The countess presided over the usual European dinner served by men, but the count and the daughter, who had worked all day in the fields, ate only porridge and black bread and drank only kvas, the fare of the hay-making peasants. Of course we are all accustomed to the fact that those who perform the heaviest labor eat the coarsest and simplest fare at the end of the day, but it is not often that we sit at the same table with them while we ourselves eat the more elaborate food prepared by someone else’s labor. Tolstoy ate his simple supper without remark or comment upon the food his family and guests preferred to eat, assuming that they, as well as he, had settled the matter with their own consciences.

coffee-house
Immigrant Visitors Congregating in the Coffee House, 1900

Addams’ time among Tolstoy, his family, and the peasants elicited such strong feelings in her that she made a mental vow to spend two hours each morning in the bakery which had recently been added to the coffee house at Hull-House. Upon her return she realized her vision was not possible due to her overwhelming responsibilities. In Twenty Years she wrote: “The half dozen people invariably waiting to see me after breakfast, the piles of letters to be opened and answered, the demand of actual and pressing wants—were these all to be pushed aside and asked to wait while I saved my soul by two hours’ work at baking bread?”

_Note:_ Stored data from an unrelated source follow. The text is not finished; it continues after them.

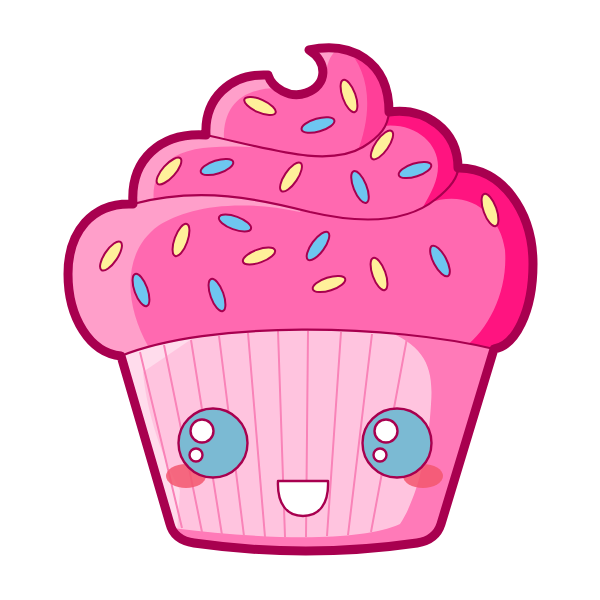
<!DOCTYPE html>
<html lang="en">
<head>
<meta charset="utf-8">
<title>Kawaii cupcake</title>
<style>
:root {
  --paper: #ffffff;
  --outline: #a8004f;
  --icing: #ff69b0;
  --icing-light: #ff9fca;
  --icing-shade: #ff3f98;
  --icing-deep: #ff1480;
  --case: #ffc4df;
  --case-light: #ffdcec;
  --case-shade: #ff7ab8;
  --pleat: #f983b8;
  --eye: #7bbad3;
  --blush: #f4586f;
  --lemon: #fff09a;
  --sky: #6ec6f0;
}
html, body { margin: 0; background: var(--paper); }
body { width: 600px; height: 600px; overflow: hidden; }
svg { display: block; }
.icing { fill: var(--icing); }
.icing-light { fill: var(--icing-light); }
.icing-shade { fill: var(--icing-shade); }
.icing-deep { fill: var(--icing-deep); }
.case { fill: var(--case); }
.case-light { fill: var(--case-light); }
.case-shade { fill: var(--case-shade); }
.pleats { fill: none; stroke: var(--pleat); stroke-width: 2; }
.seam { fill: none; stroke: var(--outline); stroke-width: 2.2; stroke-linecap: round; }
.contour { fill: none; stroke: var(--outline); stroke-width: 9; stroke-linejoin: round; }
.sprinkles { stroke: var(--outline); stroke-width: 2; }
.lemon { fill: var(--lemon); }
.sky { fill: var(--sky); }
.face { stroke: var(--outline); stroke-width: 2.4; }
.iris { fill: var(--eye); }
.white { fill: var(--paper); }
.blush { fill: var(--blush); opacity: .85; }
</style>
</head>
<body>
<svg width="600" height="600" viewBox="0 0 600 600" role="img" aria-label="Smiling pink cupcake with sprinkles">
  <defs>
    <path id="case-shape" d="M121 356 L170 524 Q174 540 194 543 Q306 559 417 543 Q436 540 441 524 L494 349 C390 324 210 320 121 356Z"/>
    <path id="tier-low" d="M121 356 C90 353 68 318 68 274 C68 232 92 202 133 204 C200 186 260 199 310 212 C370 226 410 220 436 199 C450 188 458 178 458 168 C502 167 533 212 533 264 C533 312 515 346 494 349 C390 324 210 320 121 356Z"/>
    <path id="tier-mid" d="M133 204 C130 160 160 132 206 135 C270 149 328 168 363 147 C381 136 388 126 389 112 C425 107 458 130 458 168 C458 178 450 188 436 199 C410 220 370 226 310 212 C260 199 200 186 133 204Z"/>
    <path id="tier-top" d="M206 135 C204 99 230 73 268 75 C272 88 290 99 306 93 C328 85 328 62 309 50 C350 41 389 60 389 112 C388 126 381 136 363 147 C328 168 270 149 206 135Z"/>
    <clipPath id="in-case"><use href="#case-shape"/></clipPath>
    <clipPath id="in-low"><use href="#tier-low"/></clipPath>
    <clipPath id="in-mid"><use href="#tier-mid"/></clipPath>
    <clipPath id="in-top"><use href="#tier-top"/></clipPath>
    <ellipse id="sprinkle" rx="17" ry="6.5"/>
    <g id="eye">
      <circle class="iris" r="34.5"/>
      <circle class="white" cx="-11" cy="-12" r="11.5"/>
      <circle class="white" cx="-17" cy="12" r="6.5"/>
    </g>
  </defs>

  <g id="wrapper">
    <use class="case" href="#case-shape"/>
    <g clip-path="url(#in-case)">
      <path class="case-light" d="M115 350 L176 545 L180 490 C158 450 146 405 143 372 L196 336Z"/>
      <path class="case-shade" d="M384 330 C424 345 434 366 431 404 C428 455 416 500 400 524 C360 542 270 540 172 528 L180 560 L450 560 L510 340Z"/>
      <path class="pleats" d="M140 352 L182 528 M164 345 L202 532 M191 340 L222 535 M219 336 L244 536 M248 333 L265 537 M278 331 L285 537 M308 331 L306 537 M341 332 L327 536 M372 334 L348 535 M407 338 L371 532"/>
    </g>
  </g>

  <g id="frosting">
    <use class="icing" href="#tier-low"/>
    <g clip-path="url(#in-low)">
      <path class="icing-light" d="M60 190 L310 190 L300 212 C235 198 185 208 158 226 C122 252 124 304 148 346 L110 365 L60 330Z"/>
      <path class="icing-deep" d="M428 203 C470 188 500 214 505 250 C508 290 490 328 464 348 L540 360 L545 160 L450 160Z"/>
    </g>
    <use class="icing" href="#tier-mid"/>
    <g clip-path="url(#in-mid)">
      <path class="icing-light" d="M125 210 L125 130 L200 125 L300 150 C240 146 192 142 170 160 C156 172 152 186 154 204Z"/>
      <path class="icing-deep" d="M382 126 C414 122 438 142 438 166 C438 180 432 192 420 212 L470 195 L465 100 L389 105Z"/>
    </g>
    <use class="icing" href="#tier-top"/>
    <g clip-path="url(#in-top)">
      <path class="icing-light" d="M200 140 L200 70 L274 70 L278 88 C242 88 222 106 224 142Z"/>
      <path class="icing-light" d="M305 45 L342 45 C332 52 328 60 326 72Z"/>
      <path class="icing-shade" d="M342 44 C368 66 376 106 356 156 L395 140 L395 40Z"/>
    </g>
    <path class="seam" d="M206 135 C270 149 328 168 363 147 C381 136 388 126 389 112"/>
    <path class="seam" d="M133 204 C200 186 260 199 310 212 C370 226 410 220 436 199 C450 188 458 178 458 168"/>
    <path class="seam" d="M121 356 C210 320 390 324 494 349"/>
  </g>

  <g id="sprinkles" class="sprinkles">
    <g class="lemon">
      <use href="#sprinkle" transform="translate(260 106) rotate(24)"/>
      <use href="#sprinkle" transform="translate(349 96) rotate(70)"/>
      <use href="#sprinkle" transform="translate(382 145) rotate(-55)"/>
      <use href="#sprinkle" transform="translate(169 171) rotate(-48)"/>
      <use href="#sprinkle" transform="translate(291 177) rotate(-56)"/>
      <use href="#sprinkle" transform="translate(490 210) rotate(70)"/>
      <use href="#sprinkle" transform="translate(111 256) rotate(-56)"/>
      <use href="#sprinkle" transform="translate(181 240) rotate(-70)"/>
      <use href="#sprinkle" transform="translate(259 256) rotate(-20)"/>
      <use href="#sprinkle" transform="translate(329 284) rotate(-18)"/>
      <use href="#sprinkle" transform="translate(379 274) rotate(70)"/>
    </g>
    <g class="sky">
      <use href="#sprinkle" transform="translate(318 125) rotate(-16)"/>
      <use href="#sprinkle" transform="translate(217 167) rotate(-18)"/>
      <use href="#sprinkle" transform="translate(360 187) rotate(68)"/>
      <use href="#sprinkle" transform="translate(415 170) rotate(-18)"/>
      <use href="#sprinkle" transform="translate(235 223) rotate(20)"/>
      <use href="#sprinkle" transform="translate(318 246) rotate(-54)"/>
      <use href="#sprinkle" transform="translate(141 290) rotate(70)"/>
      <use href="#sprinkle" transform="translate(217 295) rotate(70)"/>
      <use href="#sprinkle" transform="translate(440 261) rotate(62)"/>
    </g>
  </g>

  <g id="cheeks" class="blush">
    <ellipse cx="186" cy="476" rx="20" ry="12"/>
    <ellipse cx="423" cy="476" rx="20" ry="12"/>
  </g>
  <g id="face" class="face">
    <use href="#eye" x="213" y="443"/>
    <use href="#eye" x="397" y="443"/>
    <path class="white" stroke-linejoin="round" d="M278 481 H328 C329 504 319 516 303 516 C287 516 277 504 278 481Z"/>
  </g>

  <path id="contour" class="contour" d="M121 356 C90 353 68 318 68 274 C68 232 92 202 133 204 C130 160 160 132 206 135 C204 99 230 73 268 75 C272 88 290 99 306 93 C328 85 328 62 309 50 C350 41 389 60 389 112 C425 107 458 130 458 168 C502 167 533 212 533 264 C533 312 515 346 494 349 L441 524 Q436 540 417 543 Q306 559 194 543 Q174 540 170 524Z"/>
</svg>
</body>
</html>
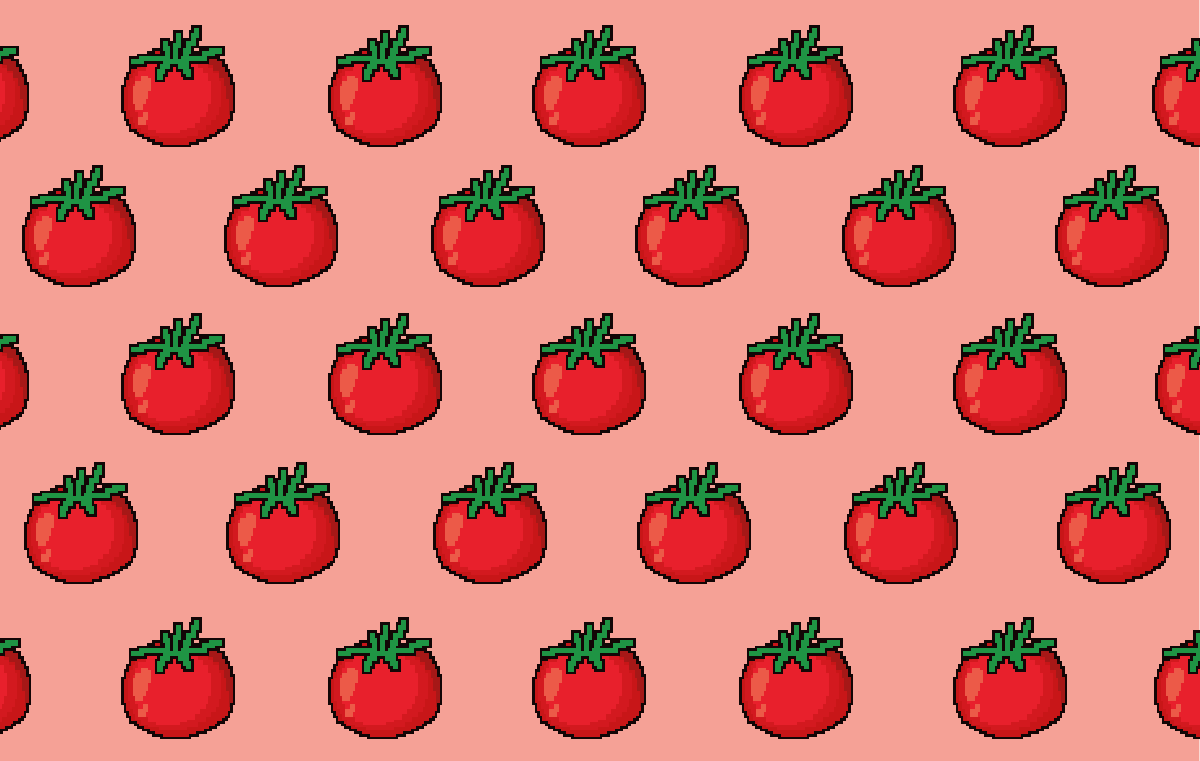
<!DOCTYPE html>
<html lang="en">
<head>
<meta charset="utf-8">
<title>Pixel tomato pattern</title>
<style>
:root {
  --ground: #f5a196;
  --edge: #fbd9d3;
  --outline: #120606;
  --red: #e8202c;
  --red-mid: #d3191f;
  --red-deep: #c81618;
  --red-shade: #a61817;
  --shine: #ec5a48;
  --leaf: #1f9444;
}
html, body { margin: 0; height: 100%; overflow: hidden; background: var(--ground); }
.pattern { display: block; width: 1200px; height: 761px; }
.ground { fill: var(--ground); }
.edge { fill: var(--edge); }
.body-fill { fill: var(--red-deep); }
.body-line { fill: none; stroke: var(--outline); }
.shade { fill: var(--red-shade); }
.mid { fill: var(--red-mid); }
.flesh { fill: var(--red); }
.shine { fill: var(--shine); }
.stem { fill: none; stroke-linecap: square; stroke-linejoin: miter; }
.stem-line { stroke: var(--outline); stroke-width: 4; }
.stem-leaf { stroke: var(--leaf); stroke-width: 2; }
</style>
</head>
<body>
<svg class="pattern" viewBox="0 0 1200 761" role="img" aria-label="Rows of pixel-art tomatoes on a pink ground">
  <defs>
    <path id="body" d="M5 13H8V11H10V10H12V9H17V10H30V8H34V10H35V11H36V12H37V13H39V15H40V17H41V19H42V22H43V33H42V36H41V38H40V39H39V40H37V41H36V42H34V43H32V44H29V45H26V46H15V45H12V44H10V43H8V42H6V41H5V40H3V38H2V36H1V33H0V23H1V20H2V18H3V16H5Z"/>
    <clipPath id="body-clip"><use href="#body"/></clipPath>
    <path id="stem" d="M29 2V4H28V7H26V10H25V13M22 4V8H21V14M17 7V9H18V13M5 14H8V13H18M38 10H35V11H32V13H24M17 14H25M18 14V16H16V18H15V20M23 14V16H25V18H26V19"/>
    <g id="tomato" transform="scale(2.6)" shape-rendering="crispEdges">
      <g transform="translate(.5 .5)">
        <use href="#body" class="body-fill"/>
        <g clip-path="url(#body-clip)">
          <path class="shade" d="M30 7H44V34H41V28H40V23H39V20H37V17H35V15H32V13H30Z"/>
          <path class="mid" d="M7 14H33V16H35V18H37V21H38V31H37V34H36V36H34V38H32V40H29V42H25V43H14V42H10V41H7V39H5V37H4V35H3V32H2V23H3V20H4V18H5V16H7Z"/>
          <path class="flesh" d="M9 14H29V16H31V18H33V21H34V30H33V33H32V35H30V37H28V39H25V40H22V41H13V40H10V38H8V36H6V33H5V30H4V22H5V19H6V17H9Z"/>
        </g>
        <path class="shine" d="M7 19H10V20H11V25H10V28H9V30H8V32H5V30H4V23H5V21H7ZM8 33H10V36H9V38H6V35H8Z"/>
        <use href="#body" class="body-line"/>
      </g>
      <use href="#stem" class="stem stem-line"/>
      <use href="#stem" class="stem stem-leaf"/>
    </g>
    <g id="row-inner">
      <use href="#tomato" x="121"/>
      <use href="#tomato" x="328"/>
      <use href="#tomato" x="532"/>
      <use href="#tomato" x="739"/>
      <use href="#tomato" x="953"/>
    </g>
    <g id="row-offset">
      <use href="#tomato" x="22"/>
      <use href="#tomato" x="224"/>
      <use href="#tomato" x="431"/>
      <use href="#tomato" x="635"/>
      <use href="#tomato" x="842"/>
      <use href="#tomato" x="1055"/>
    </g>
  </defs>

  <rect class="ground" width="1200" height="761"/>
  <rect class="edge" x="1199" width="1" height="761"/>

  <g id="row-1">
    <use href="#tomato" x="-85" y="25"/>
    <use href="#row-inner" y="25"/>
    <use href="#tomato" x="1152" y="25"/>
  </g>
  <use id="row-2" href="#row-offset" y="165"/>
  <g id="row-3">
    <use href="#tomato" x="-85" y="313"/>
    <use href="#row-inner" y="313"/>
    <use href="#tomato" x="1155" y="313"/>
  </g>
  <use id="row-4" href="#row-offset" x="2" y="462"/>
  <g id="row-5">
    <use href="#tomato" x="-83" y="617"/>
    <use href="#row-inner" y="617"/>
    <use href="#tomato" x="1154" y="617"/>
  </g>
</svg>
</body>
</html>
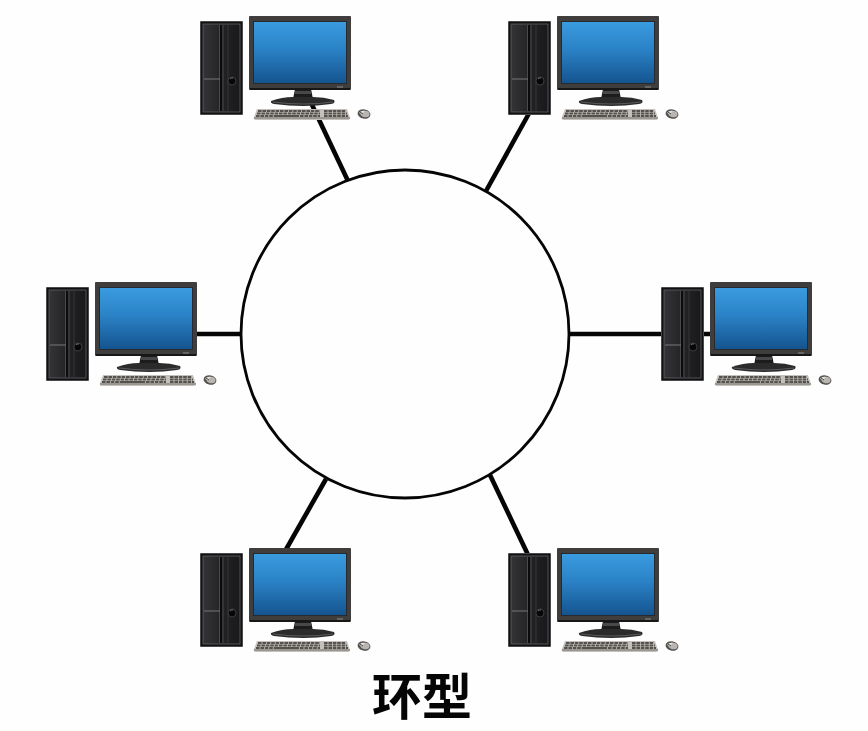
<!DOCTYPE html>
<html lang="zh-CN">
<head>
<meta charset="utf-8">
<title>环型</title>
<style>
:root {
  --paper: #fefefe;
  --ink: #050505;
  --case: #232326;
  --case-edge: #4a4a4d;
  --bezel: #3f3e3d;
  --screen-top: #3a9bdf;
  --screen-bottom: #14548f;
  --key-base: #c4c1bc;
  --key: #55524e;
}
html, body { margin: 0; }
body { width: 868px; height: 731px; overflow: hidden; background: var(--paper); }
.topology { position: relative; width: 868px; height: 731px; margin: 0; }
.network { display: block; }
.links { stroke: var(--ink); stroke-width: 4.6; }
.ring { fill: var(--paper); stroke: var(--ink); stroke-width: 2.8; }
.caption {
  position: absolute; left: 322px; top: 668px; width: 200px;
  font: 700 50px/50px "Noto Sans CJK SC", sans-serif;
  text-align: center; color: var(--ink);
}
</style>
</head>
<body>
<figure class="topology">
  <svg class="network" width="868" height="731" viewBox="0 0 868 731" role="img" aria-label="六台计算机连接到一个环">
    <defs>
      <linearGradient id="screen-glow" x1="0" y1="0" x2="0" y2="1">
        <stop offset="0" stop-color="var(--screen-top)"/>
        <stop offset=".45" stop-color="#2b82c6"/>
        <stop offset="1" stop-color="var(--screen-bottom)"/>
      </linearGradient>
      <linearGradient id="case-shade">
        <stop offset="0" stop-color="#343437"/>
        <stop offset=".5" stop-color="var(--case)"/>
        <stop offset="1" stop-color="#19191b"/>
      </linearGradient>
      <g id="tower">
        <rect x="0" y="5" width="43" height="94" rx="1" fill="var(--case-edge)"/>
        <rect x="1" y="6" width="41" height="92" fill="#111"/>
        <rect x="3" y="8" width="37" height="88" fill="url(#case-shade)" stroke="#626266" stroke-width=".8"/>
        <path d="M21 9V95" stroke="#0b0b0c" stroke-width="2"/>
        <path d="M19.500 9V95M23 9V95" stroke="#5b5b5f" stroke-width=".7"/>
        <path d="M4 63H20" stroke="#77777a" stroke-width="1"/>
        <path d="M28 9V95" stroke="#37373a" stroke-width="1"/>
        <circle cx="32" cy="65" r="4" fill="#060607" stroke="#48484b" stroke-width=".8"/>
        <path d="M30 63A3 3 0 0 1 33 62" fill="none" stroke="#88888b" stroke-width=".8"/>
      </g>
      <g id="monitor">
        <path d="M95 73H111L113 83H93Z" fill="#1c1c1d"/>
        <path d="M95 75H111V78H95Z" fill="#48484a"/>
        <path d="M71 85Q82 81 93 81H113Q124 81 134 84Q136 87 131 88Q104 92 74 88Q70 87 71 85Z" fill="#2b2b2c"/>
        <path d="M73 86Q103 90 133 86" fill="none" stroke="#595959" stroke-width="1"/>
        <rect x="49" y="0" width="102" height="74" rx="1" fill="var(--bezel)"/>
        <path d="M50 73H150" stroke="#171717" stroke-width="2"/>
        <rect x="53" y="5" width="94" height="63" fill="#242a30"/>
        <rect x="54" y="6" width="92" height="61" fill="url(#screen-glow)"/>
        <path d="M137 71H143" stroke="#8c8c8c" stroke-width="1"/>
      </g>
      <g id="keyboard">
        <path d="M57 93H147L150 102Q150 104 147 104H56Q53 104 54 101Z" fill="var(--key-base)"/>
        <path d="M54 102H150" stroke="#8d8a86" stroke-width="1.500"/>
        <g stroke="var(--key)" stroke-width="2" stroke-dasharray="3.600 .8">
          <path d="M58 95H120M124 95H146"/>
          <path d="M57 97.500H120M124 97.500H147"/>
          <path d="M56 100H120M124 100H148"/>
        </g>
        <path d="M76 100H98" stroke="var(--key)" stroke-width="2"/>
      </g>
      <g id="mouse">
        <ellipse cx="164" cy="98" rx="6.500" ry="4.600" fill="#55534f" transform="rotate(12 164 98)"/>
        <ellipse cx="165" cy="98" rx="4.600" ry="3.200" fill="#b9b6b1" transform="rotate(12 165 98)"/>
        <path d="M159 97Q161 94 165 95L162 98Z" fill="#e3e1dd"/>
        <path d="M160 96L163 98" stroke="#45433f" stroke-width="1"/>
      </g>
      <g id="computer">
        <use href="#tower"/>
        <use href="#monitor"/>
        <use href="#keyboard"/>
        <use href="#mouse"/>
      </g>
    </defs>

    <g class="links">
      <line x1="305" y1="90" x2="348" y2="181"/>
      <line x1="532" y1="108" x2="486" y2="191"/>
      <line x1="190" y1="334" x2="241" y2="334"/>
      <line x1="569" y1="334" x2="716" y2="334"/>
      <line x1="326" y1="479" x2="284" y2="553"/>
      <line x1="490" y1="475" x2="530" y2="559"/>
    </g>
    <circle class="ring" cx="405" cy="334" r="164"/>

    <g class="computers">
      <use href="#computer" x="200" y="16"/>
      <use href="#computer" x="508" y="16"/>
      <use href="#computer" x="46" y="282"/>
      <use href="#computer" x="661" y="282"/>
      <use href="#computer" x="200" y="548"/>
      <use href="#computer" x="508" y="548"/>
    </g>
  </svg>
  <figcaption class="caption">环型</figcaption>
</figure>
</body>
</html>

Earlier she pointed out Tolstoy’s difficult stance:

Doubtless all of the visitors sitting in the Tolstoy garden that evening had excused themselves from laboring with their hands upon the theory that they were doing something more valuable for society in other ways. No one among our contemporaries has dissented from this point of view so violently as Tolstoy himself, and yet no man might so easily have excused himself from hard and rough work on the basis of his genius and of his intellectual contributions to the world.

While Addams admired Tolstoy, his way of life was incompatible with the life she had already established in Chicago. She wished to emulate him in some capacity, but her duties to Hull-House subsumed a great deal of her time. While writing books, giving lectures, traveling, and worrying about her own health and the health of her friends and family, Addams was always finding new ways to improve Hull-House. It is no surprise, then, that she was incapable of designating even two hours each morning to bake bread. The question remains: how might one find a compromise between Addams’ way of life and Tolstoy’s?

Hull-House later received five hundred dollars which were left over from Tolstoy’s profit from publishing his novel Resurrection. The bulk of the profit was given to the Dukhobors, a Russian religious group who had recently settled in Canada with the help of their government. When faced with the choice of what to spend the money on, Addams felt that it was only natural to use it “for the relief of the most primitive wants of food and shelter on the part of the most needy families.”

Ultimately, Addams assisted the Nineteenth Ward without spending two hours per day in the Coffee Shop baking bread. Instead, she used her talent as social reformer to improve the lives of those living in poverty around her. Although she saw the value in performing manual labor, Addams realized there was greater value, in her situation, in devoting her working hours to her role as the head figure of Hull-House.